Contrary to popular belief, HR officers and recruitment firm are not having difficulties finding great millennial talents for start-up companies. They will never run out of applicants who are hungry for work experience.
Regarding salary, this generation knows their value, so they don’t usually ask for huge salaries from the get-go. Instead, they let their knowledge grow to become worthy of bigger packages.
The trick to attracting these applicants is knowing and applying the work practices they look for. Keep in mind, though, that millennial practices can be disruptive when it comes to the corporate setting, so some of these may not really be traditional working habits.
Flexible work environment

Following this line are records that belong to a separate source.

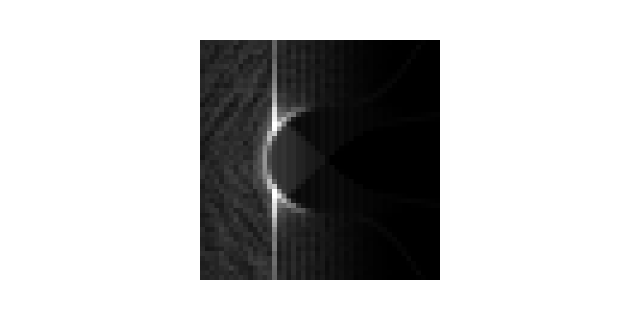
Give the GLSL for this background, as a Shadertoy shader.

```glsl
// A coarse grid of grey cells on white: a bright crescent with a vertical flare,
// streaky haze on its left and a dark wake on its right.
// Distances to a circle and soft curves set the tones; gradient noise adds grain.

const float CELLS = 50.0;            // cells along each side of the panel
const float PANEL_SIZE = 0.75;       // panel side in canvas heights
const vec2 RING_CENTER = vec2(0.49, 0.0);
const float RING_RADIUS = 0.216;
const float FLARE_X = 0.31;
const float WAKE_TIP = 0.53;
const vec3 PAPER = vec3(1.0);

vec2 hashGradient(vec2 p) {
    vec3 h = fract(vec3(p.xyx) * vec3(0.1031, 0.1030, 0.0973));
    h += dot(h, h.yzx + 33.33);
    float angle = 6.2832 * fract((h.x + h.y) * h.z);
    return vec2(cos(angle), sin(angle));
}

float gradientNoise(vec2 p) {
    vec2 i = floor(p), f = p - i;
    vec2 w = f * f * f * (f * (f * 6.0 - 15.0) + 10.0);
    vec2 e = vec2(1.0, 0.0);
    float low = mix(dot(hashGradient(i), f),
                    dot(hashGradient(i + e.xy), f - e.xy), w.x);
    float high = mix(dot(hashGradient(i + e.yx), f - e.yx),
                     dot(hashGradient(i + e.xx), f - e.xx), w.x);
    return mix(low, high, w.y);
}

float bell(float x, float width) {
    return exp(-x * x / (width * width));
}

// Mottled haze whose streaks lean towards the axis from both sides
float haze(vec2 p) {
    float bend = sqrt(p.y * p.y + 0.006);
    float streak = gradientNoise(vec2((p.x - 0.8 * bend) * 25.0 + 40.0, p.y * 8.0 + 60.0));
    float grain = gradientNoise(p * 36.7 + 90.0);
    float tone = 0.165 + 0.13 * streak + 0.09 * grain;
    return tone * mix(0.75, 1.0, smoothstep(0.0, 0.1, p.x));
}

// Striped fade to black with a faint flaring arc
float wakeOutside(vec2 p, float stripe) {
    float fade = 1.0 - smoothstep(0.28, 0.85, p.x);
    float grain = gradientNoise(p * 31.3 + 50.0);
    float tone = 0.15 * pow(fade, 1.3) * (1.0 + 0.15 * stripe + 0.5 * grain);
    float arc = 0.235 + 2.8 * pow(max(p.x - 0.62, 0.0), 2.0);
    return tone + 0.03 * bell(abs(p.y) - arc, 0.015) * smoothstep(0.6, 0.7, p.x);
}

// Grey lens behind the crescent, then a black wedge opening to the right
float shadow(vec2 p, float stripe) {
    float y = abs(p.y);
    float lens = 1.0 - smoothstep(-0.01, 0.01, p.x + 1.08 * y - WAKE_TIP);
    float lensTone = mix(0.20, 0.09, smoothstep(0.32, 0.50, p.x));
    float tone = 0.045 * (1.0 - smoothstep(0.5, 0.9, p.x)) * (1.0 + 0.2 * stripe);
    tone = mix(tone, lensTone * (1.0 + 0.06 * stripe), lens);
    float edge = 0.20 * (1.0 - exp(-max(p.x - WAKE_TIP, 0.0) * 5.5));
    float wedge = smoothstep(WAKE_TIP - 0.01, WAKE_TIP + 0.01, p.x)
                * (1.0 - smoothstep(-0.01, 0.01, y - edge));
    tone *= 1.0 - wedge;
    return tone + 0.022 * bell(y - edge, 0.012) * smoothstep(0.7, 0.85, p.x);
}

// Tone of one cell; p.x runs from 0 to 1 and p.y is measured from the axis
float cellTone(vec2 p) {
    float stripe = mod(floor(p.x * CELLS), 2.0) * 2.0 - 1.0;
    float y = abs(p.y);
    float ringDistance = length(p - RING_CENTER) - RING_RADIUS;
    float tubeDistance = p.x > RING_CENTER.x ? y - RING_RADIUS : ringDistance;
    float inside = 1.0 - smoothstep(-0.012, 0.008, tubeDistance);

    float tone = mix(haze(p), wakeOutside(p, stripe), smoothstep(0.29, 0.33, p.x));

    // Flare column, widening where it touches the crescent
    float column = 1.0 - step(0.5 / CELLS, abs(p.x - FLARE_X));
    tone += column * (0.22 + 0.28 * bell(y - 0.15, 0.16));
    tone += 0.2 * bell(p.x - FLARE_X - 0.01, 0.03) * bell(y - 0.17, 0.09);

    // Halo ahead of the crescent
    float front = 1.0 - smoothstep(0.30, 0.52, p.x);
    tone += 0.24 * front * exp(-max(tubeDistance, 0.0) * 24.0);
    tone = mix(tone, shadow(p, stripe), inside);

    // Crescent rim, brightest beside the flare
    float rim = bell(tubeDistance - 0.002, 0.015) * (1.0 - smoothstep(0.31, 0.50, p.x));
    float peak = 0.58 + 0.35 * bell(y - 0.13, 0.045);
    return clamp(mix(tone, max(tone, peak), rim), 0.0, 1.0);
}

vec3 panelColor(vec2 canvas) {
    vec2 panel = canvas / PANEL_SIZE + 0.5;
    vec2 border = abs(panel - 0.5);
    if (max(border.x, border.y) > 0.5) return PAPER;
    vec2 cell = (floor(panel * CELLS) + 0.5) / CELLS;
    return vec3(cellTone(cell - vec2(0.0, 0.5)));
}

void mainImage(out vec4 fragColor, in vec2 fragCoord) {
    // Four samples per pixel smooth the cell edges
    vec3 color = vec3(0.0);
    for (int i = 0; i < 4; i++) {
        vec2 offset = vec2(i % 2, i / 2) * 0.5 - 0.25;
        color += panelColor((fragCoord + offset - 0.5 * iResolution.xy) / iResolution.y);
    }
    fragColor = vec4(color / 4.0, 1.0);
}
```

Forcing employees to stick to an eight-hour schedule inside the four corners of a cubicle is an antiquated practice that millennials tend to stay away from. They believe in work-life balance and working in a comfortable location, as these can help them produce quality work.
Fortunately, most start-ups have already adapted the millennial flexibility. Give your employees the option to work during hours when they are more productive, and in places where they can be more creative.
Being confident that they can do the work with minimal supervision gives them the motivation to do better.
Millennials don’t always just look for career advancement, they also go after personal growth. According to Millennials at Work: Reshaping the Workplace, a report from the PwC, they value training and development the most and look for more challenging work when they are ready.
For them, not getting personal development while in a company is reason enough to leave. Make sure to let your employees know how they can progress. Lay out the conditions and schedule for promotion and salary increase.
You can also consider smaller position jumps instead of large moves, as it will allow you to recognize excellent performance more often.
2. Office culture
Instilling the Internet culture that millennials are very familiar with will instantly give your company points. They like it when their company is very active in social media, so don’t forget to regularly update your Facebook, Twitter, and LinkedIn pages.
But more importantly, millennials actually prefer an office culture of teamwork and nurture. Creating a tight-knit atmosphere can help you attract this group to your company. Be more welcoming of their feedback to make them feel more appreciated, valued, and ultimately, motivated.
For millennials, a manager or supervisor is more than just a leader, he or she should also be a teacher that they can learn from.
In the study “Maximizing Millennials in the Workplace” by Sun Microsystems, employees who were mentored have a 23% higher retention rate than those who were not, with the mentors themselves having a 20% higher retention rate.
Mentorship shows that the immediate managers genuinely care about their employees’ career paths and skill growth. It may seem counter-intuitive, but it can actually foster long-term loyalty.
4. Sense of purpose
The way for small businesses to attract a more socially-aware generation is to openly express how their job can contribute to society.
Millennials don’t just want to bring in the profits, they also want a more profound sense of purpose for themselves. As much as possible, don’t give them a job that goes against their values.
These conditions are generally reasonable and are placed to motivate millennials to be better at their job to ultimately make them stay with a company for a long time.